His whole life had turned out differently from what he had expected.

Born and raised in a small town in upstate New York, he had dreamed since his childhood of traveling the whole world. Yet he always yielded his desires to his concern for others: his drowning brother, his grieving boss, and ultimately, his helpless neighbors. As he was about to leave for college, his father’s sudden death plunged him into the role of the town’s caretaker, preventing a ruthless slum lord from gaining a monopoly over the town’s houses and hotels. Spurned by the girl of his dreams, he reluctantly sought the woman who loved him, whom his mother said would help him find the answers. Even as they were about to leave for their honeymoon, a run on the bank—even more ironic than the rain on their wedding day—led him to come to the people’s aid. Yet he never did fulfill his dreams of travel and architecture, or even leave his hometown. Not even the Second World War, which called his friends into action and made his brother a hero, could draw him away.

Yet his selflessness would one day drive him over the edge. Losing a large sum of money, and told that he was worth more dead than alive, he lashed out in anger at his family and even total strangers. Drunk, damaged, and despairing, he aimed to end his life, thinking the world would be better off without him—until a preternatural agent intervened.

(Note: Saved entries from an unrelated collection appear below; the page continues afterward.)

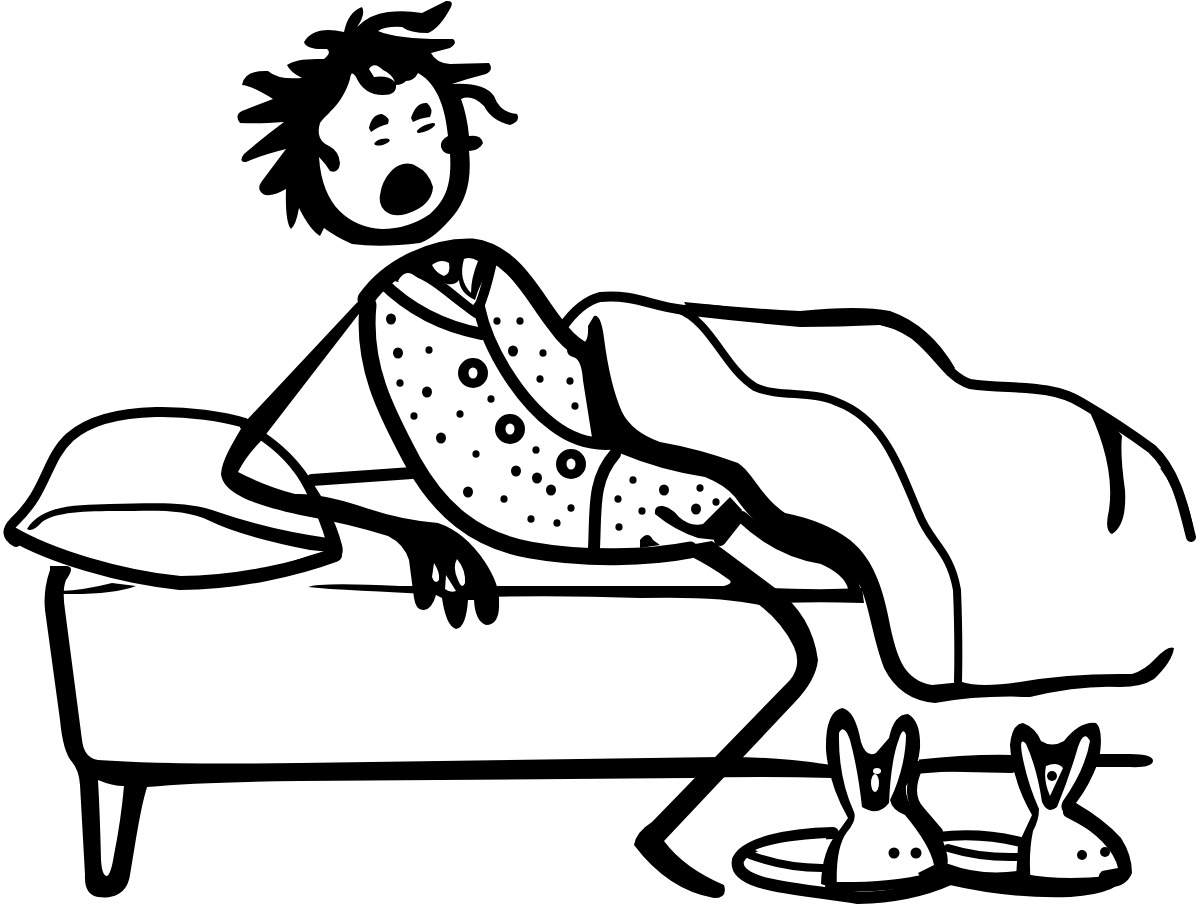
<!DOCTYPE html>
<html lang="en">
<head>
<meta charset="utf-8">
<title>Yawning in bed</title>
<style>
:root { --ink: #000; --paper: #fff; }
html, body { margin: 0; background: var(--paper); overflow: hidden; }
svg { display: block; width: 1200px; height: 906px; }
.line { fill: none; stroke: var(--ink); stroke-linecap: round; stroke-linejoin: round; }
.ink { fill: var(--ink); }
.paper { fill: var(--paper); }
.w8 { stroke-width: 8; }
.w10 { stroke-width: 10; }
.w12 { stroke-width: 12; }
.w14 { stroke-width: 14; }
.w17 { stroke-width: 17; }
</style>
</head>
<body>
<svg viewBox="0 0 1200 906" role="img" aria-label="A tousled figure yawns while getting out of bed, with bunny slippers on the floor">
<defs>
  <ellipse id="dot" rx="5" ry="5.5" class="ink"/>
  <ellipse id="speck" rx="3.6" ry="3.8" class="ink"/>
  <g id="button"><ellipse rx="15" ry="15" class="ink"/><ellipse rx="4.5" ry="5.5" class="paper"/></g>
</defs>

<g id="bed">
  <path class="ink" d="M50 566L66 566Q76 566 66 580Q62 590 65 610L82 740Q84 758 98 760Q170 765 300 763L720 757Q770 756 832 765L832 778Q760 776 690 778L300 781Q200 782 147 787C140 810 136 840 130 875C127 895 112 899 98 897Q84 895 85 875L80 785Q79 770 72 762Q63 752 60 720L45 610Q43 590 50 570Z"/>
  <path class="paper" d="M98 780Q112 786 124 786Q121 820 114 855Q111 874 107 876Q102 876 101 860Q100 815 98 780Z"/>
  <path class="ink" d="M914 760Q970 754 1012 755L1014 768Q960 770 914 774ZM1096 754L1130 754Q1153 754 1153 761Q1152 768 1130 767L1094 767Z"/>
  <path class="ink" d="M308 587Q320 582 400 586L500 586Q620 586 740 586Q810 591 862 588L864 603Q790 601 760 605Q720 596 640 598Q560 595 480 597Q390 592 330 589Z"/>
  <path class="ink" d="M60 591Q85 590 112 583L136 586Q112 595 62 594Z"/>
  <path class="line w12" d="M312 480L412 473"/>
</g>

<g id="pillow">
  <path class="line w10" d="M245 423C200 410 110 402 70 437C45 460 48 490 14 522Q2 534 16 542"/>
  <path class="line w14" d="M11 533C50 556 120 577 180 583C240 583 300 568 335 555"/>
  <path class="ink" d="M240 418Q292 444 316 488Q334 515 342 545Q346 560 328 564Q260 582 225 587Q270 567 328 550Q324 528 305 490Q286 452 240 428Z"/>
  <path class="ink" d="M27 529C42 504 80 505 110 504C150 504 185 500 218 512Q270 530 328 538L340 553L310 550Q240 536 210 521C185 508 150 511 120 511C85 511 55 512 42 522Q32 533 27 529Z"/>
</g>

<g id="arm-and-hand">
  <path class="ink" d="M385 280Q370 288 350 310L245 422C232 444 222 460 221 474C223 495 260 506 300 515Q350 524 388 536Q404 544 409 560L414 598Q416 611 424 610Q432 609 436 595L442 598Q446 626 456 629Q466 628 468 600L474 600Q475 621 486 625Q500 625 499 602Q500 585 485 562Q465 532 438 523Q400 520 360 506Q320 493 295 494Q265 486 238 472Q246 456 260 442L358 315Z"/>
  <path class="paper" d="M434 563Q440 572 439 580Q435 585 432 577ZM457 559Q466 570 465 583Q462 590 458 580Q452 567 457 559ZM446 575L456 591Q450 593 445 589Z"/>
</g>

<g id="pyjama-top">
  <path class="line w17" d="M368 305C362 365 385 410 413 462C440 510 475 540 530 550C585 560 650 558 690 550"/>
  <path class="line w17" d="M366 299C390 265 435 246 472 247C515 252 535 300 556 325Q568 342 582 350"/>
  <path class="line w12" d="M382 282C405 305 435 325 482 334"/>
  <path class="line w10" d="M402 272C425 265 455 300 476 313Q484 298 492 262"/>
  <path class="ink" d="M425 254Q450 250 495 254L493 264Q480 282 475 300Q460 293 459 280Q450 292 426 271L398 282L385 278Z"/>
  <path class="paper" d="M432 265Q441 258 449 263Q451 274 444 276Q436 273 432 265ZM464 259Q470 256 478 261Q471 278 471 293Q458 280 464 259Z"/>
  <path class="paper" d="M398 281Q404 270 412 274Q440 292 473 317L474 323Q435 314 398 281Z"/>
  <path class="line w12" d="M479 307C488 350 520 400 553 425Q583 448 618 443"/>
  <path class="line w14" d="M574 350Q588 352 590 380L599 437"/>
  <path class="line w12" d="M615 454C592 480 596 510 594 548"/>
  <path class="ink" d="M663 506Q672 508 679 517Q690 527 703 524L730 497L742 510L716 540L698 538Q674 530 655 514Q654 505 663 506ZM640 540Q648 530 653 540L660 545L640 548Z"/>
  <g id="buttons">
    <use href="#button" x="473" y="373"/><use href="#button" x="510" y="429"/><use href="#button" x="571" y="464"/>
  </g>
  <g id="dots">
    <use href="#dot" x="391" y="319"/><use href="#dot" x="398" y="353"/><use href="#speck" x="429" y="350"/>
    <use href="#speck" x="400" y="383"/><use href="#dot" x="427" y="392"/><use href="#speck" x="414" y="416"/>
    <use href="#dot" x="441" y="438"/><use href="#speck" x="460" y="414"/><use href="#speck" x="491" y="399"/>
    <use href="#speck" x="476" y="454"/><use href="#dot" x="468" y="492"/><use href="#speck" x="504" y="499"/>
    <use href="#dot" x="516" y="471"/><use href="#speck" x="536" y="450"/><use href="#dot" x="537" y="478"/>
    <use href="#dot" x="551" y="490"/><use href="#speck" x="531" y="519"/><use href="#speck" x="557" y="523"/>
    <use href="#speck" x="571" y="508"/><use href="#speck" x="497" y="321"/><use href="#speck" x="520" y="321"/>
    <use href="#dot" x="513" y="351"/><use href="#speck" x="543" y="353"/><use href="#speck" x="540" y="379"/>
    <use href="#speck" x="570" y="381"/><use href="#speck" x="575" y="406"/><use href="#speck" x="633" y="480"/>
    <use href="#speck" x="618" y="499"/><use href="#speck" x="619" y="527"/><use href="#speck" x="642" y="511"/>
    <use href="#dot" x="664" y="490"/><use href="#dot" x="696" y="509"/><use href="#speck" x="700" y="488"/>
    <use href="#speck" x="716" y="502"/>
  </g>
</g>

<g id="leg">
  <path class="line w12" d="M739 516L720 540M742 517Q778 551 822 558Q850 570 854 588"/>
  <path class="ink" d="M678 547L712 541L775 588Q812 615 818 660Q816 680 795 702L664 841Q684 868 724 885Q728 898 714 898Q668 890 634 845Q636 832 652 822L790 680Q802 665 794 647Q782 622 758 604L724 586Q735 583 728 579Q710 566 690 556Z"/>
</g>

<g id="blanket">
  <path class="ink" d="M594 316Q601 314 604 338Q610 385 622 412Q632 432 660 442Q700 449 738 463C755 475 760 496 785 513Q825 521 850 540C875 560 884 592 891 630C898 660 905 680 932 685L962 682Q980 688 1020 682Q1070 673 1132 674Q1145 670 1155 659Q1168 645 1174 648Q1172 662 1154 679Q1142 687 1120 687Q1080 685 1030 697Q980 695 935 703Q900 700 884 668C872 635 869 605 860 586C845 553 810 552 790 547Q762 535 735 497Q725 485 705 477Q660 470 622 454L596 444Q592 405 584 359L570 354L558 330Q568 342 580 344Q589 344 588 326Z"/>
  <path class="line w10" d="M562 328Q580 302 600 297C635 294 650 306 684 310C720 306 760 321 800 319C845 318 880 310 915 335C940 355 948 377 970 384C1010 390 1050 383 1082 403Q1118 424 1152 449C1178 473 1185 515 1191 537"/>
  <path class="line w8" d="M678 309C712 322 724 368 755 387C780 398 810 390 837 402C885 420 900 470 919 514C930 543 950 550 957 590Q959 640 958 682"/>
  <path class="ink" d="M1084 400Q1108 415 1122 436Q1120 455 1125 490Q1127 525 1112 534Q1104 531 1109 510C1114 475 1103 437 1084 400Z"/>
  <path class="ink" d="M684 302Q740 308 800 311Q860 305 890 311Q930 325 955 368L948 376Q915 330 880 325Q840 327 800 327Q745 322 692 316ZM1172 470Q1190 500 1195 538Q1189 544 1185 532Q1180 495 1160 468Z"/>
</g>

<g id="head">
  <path class="ink" d="M320 236Q310 230 299 208Q296 225 291 229Q285 222 286 189Q270 198 263 194Q256 189 262 181L286 149Q262 155 246 162Q238 162 244 154Q265 136 284 122Q258 124 240 123Q234 115 242 111L273 99Q250 85 242 85Q244 70 268 71Q278 80 302 78Q290 72 287 65Q296 58 324 59Q332 53 327 49Q306 50 304 42Q314 25 344 32Q348 12 362 7Q366 14 357 27Q370 14 388 12Q405 10 422 13L446 1Q454 0 451 7Q440 28 428 33Q410 33 402 27Q386 26 378 31Q400 40 453 39Q458 43 450 48L431 53Q436 63 450 64L489 63Q494 70 486 74Q470 78 452 84Q484 82 494 96Q500 113 517 114Q521 121 510 125Q492 121 484 106Q472 94 461 99Q467 115 469 136Q481 134 483 143Q480 150 469 151C472 180 466 200 454 215Q435 238 420 243Q380 248 352 244Q336 237 324 228Z"/>
  <path class="paper" d="M320 123C328 112 342 105 350 79Q351 69 356 77Q364 95 383 95Q397 95 396 85Q402 85 406 81Q414 81 418 73C440 85 446 115 448 136Q440 140 441 147Q443 154 450 154C452 183 446 200 430 214Q408 229 382 229C350 227 322 207 319 157Q325 163 330 171Q339 174 340 163Q339 151 329 146Q315 140 320 123Z"/>
  <path class="paper" d="M369 69Q374 61 383 70Q392 74 395 82Q388 75 374 77Z"/>
  <g id="face" class="ink">
    <path d="M381 190C386 171 402 158 416 166Q429 172 433 187Q432 202 416 210Q396 220 385 211Q377 204 381 190Z"/>
    <path d="M369 128Q372 114 382 114Q391 118 388 124Q379 126 371 132ZM411 118Q416 102 427 103Q434 109 430 117Q420 118 413 122Z"/>
    <ellipse cx="382" cy="142" rx="8" ry="3" transform="rotate(-15 382 142)"/>
    <ellipse cx="426" cy="128" rx="10" ry="3" transform="rotate(-24 426 128)"/>
  </g>
</g>

<g id="slippers">
  <path class="paper" d="M735 870Q740 836 835 834L830 720L920 720L918 790L1020 775L1018 725L1098 730L1092 800L1130 870L1080 890L860 900Z"/>
  <path class="line w10" d="M918 767Q905 795 920 811L938 832M916 766L1012 768"/>
  <path class="line w12" d="M833 833C785 834 745 844 738 860C732 887 800 888 858 898Q910 897 950 879Q1010 893 1070 891Q1118 888 1125 868C1122 842 1095 825 1069 812"/>
  <path class="ink" d="M838 832L848 818Q829 785 826 750Q825 712 842 708Q855 710 861 742Q866 758 876 753L889 738Q894 714 908 714Q921 721 920 748Q918 770 906 786Q905 798 913 808Q940 826 946 850Q952 870 938 882Q925 888 918 873L934 865Q930 845 905 815Q892 810 890 800C900 780 906 755 906 735Q903 726 899 739Q891 759 889 803Q878 817 862 807Q858 770 850 740Q844 723 839 733Q838 777 854 812Q857 820 847 832Q835 848 837 889L821 884Q822 850 838 832Z"/>
  <path class="line w10" d="M830 887Q890 888 930 878M1024 879Q1060 886 1110 881"/>
  <ellipse class="paper" cx="875" cy="783" rx="4" ry="9"/>
  <ellipse class="paper" cx="877" cy="771" rx="4" ry="3"/>
  <path class="paper" d="M755 850Q775 841 826 838L822 865Q780 862 755 850ZM748 864Q770 862 820 873V880Q770 879 748 864Z"/>
  <path class="line w8" d="M750 855Q785 868 822 868"/>
  <path class="line w10" d="M938 837Q980 832 1021 842M948 874Q985 885 1025 882"/>
  <path class="line w8" d="M948 848Q980 858 1018 857M948 868Q980 880 1018 875"/>
  <path class="ink" d="M1018 845L1032 815Q1012 780 1010 745Q1012 724 1023 723Q1036 728 1041 741Q1052 748 1064 741Q1080 721 1096 723Q1104 730 1099 760Q1090 785 1076 803Q1105 820 1121 838Q1132 855 1132 873Q1125 890 1104 886Q1094 878 1102 871L1118 868Q1112 842 1069 817Q1058 810 1063 801Q1085 770 1090 741Q1084 729 1078 747Q1069 778 1057 807Q1048 815 1042 802Q1037 768 1026 744Q1019 736 1022 754Q1027 782 1039 809Q1039 820 1033 831Q1028 855 1031 884L1016 878Z"/>
  <path class="paper" d="M1046 766Q1057 761 1063 768L1050 796Q1043 780 1046 766Z"/>
  <circle class="ink" cx="1052" cy="776" r="5"/>
  <g id="slipper-eyes" class="ink">
    <circle cx="894" cy="853" r="5.5"/><circle cx="916" cy="853" r="5.5"/>
    <circle cx="1082" cy="855" r="5"/><circle cx="1105" cy="852" r="5"/>
  </g>
</g>
</svg>
</body>
</html>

This story of George Bailey, in Frank Capra’s 1946 film It’s a Wonderful Life, starring Jimmy Stewart, Donna Reed, and Drew Barrymore’s great-uncle, is fittingly told at Christmas time for several reasons. The film has become iconic, inextricably linked with this festive time of year. Characters with names like Bert and Ernie, a “warped, frustrated old man” named Harry Potter, and classic scenes such as George and Mary’s auspicious phone call or a track star’s revenge during a dance contest: they all have left a deep cultural impression, becoming part and parcel of our seasonal nostalgia. The film’s climactic moment takes place on Christmas Eve, as George and his family and friends break into “Hark! The Herald Angels Sing,” connecting the angelic participants in the story (questionable metaphysics aside) with the angels that announced the birth of Christ to the shepherds. Most importantly, though, the story shows forth the truth that life is a gift, at a time in which many look to find the perfect gift.

For we can receive no greater gift than the twofold benefit of existence and salvation—life temporal and eternal, both of which only God can give. The angel Clarence tells George of the former, showing him the importance of his life, especially to those he knows and loves. Yet he also hints at the latter. George is no stranger to sin, whether it is his own anger, or the crooked real estate practices in Potter’s Field, or even the effects of Original Sin, like his uncle Billy’s absent-mindedness. Completely overwhelmed, George recognizes that he cannot free himself from his situation on his own merits, and turns to despair.

Yet, as the prayers of the people of Bedford Falls ascend toward Heaven, George receives divine aid through the instrumental causes of angels and men alike. So does the coming of Jesus Christ save us all from the bonds of sin and show us the dignity of our lives. As we sing in the Christmas carol O Holy Night, “Long lay the world in sin and error pining/ ‘Til He appeared, and the soul felt its worth.”

Each human life has inestimable value, for God has made each of us in His image and likeness, fashioning us with the capacities to reason and to choose freely, to know and to love—the same activities as He does. This may often seem difficult to discern—we are imperfect images, after all—but God the Son, the perfect Image of the Father, shows us the greatness of our human dignity by taking on our human nature in all its weakness. As the prayer at Mass reads, Christ “humbled himself in our humanity to give us a share in his divinity.”

When we find ourselves, like George, at the end of our rope, the incarnate Word, God-with-us, is “an ever-present help in time of distress” (Ps 46:2), or as the same carol says, “in all our trials born to be our Friend.”

Truly, “no man is a failure who has friends,” and friendship with God, long thought to be unattainable, is made possible through the Incarnation, when God enters His creation and gives His presence to the world. This friendship, charity, is the beginning of the inexhaustible and most wonderful gift of eternal life, to which we have access through the coming in the flesh of Jesus Christ.

Thus, as George Bailey learned in an unexpected way the value of his life that fateful Christmas, so can we spend this Christmas in the joy that spreads from this gift, for as Jesus himself said, “I came so that they might have life and have it more abundantly” (Jn 10:10).

By Br. Humbert Kilanowski, O.P.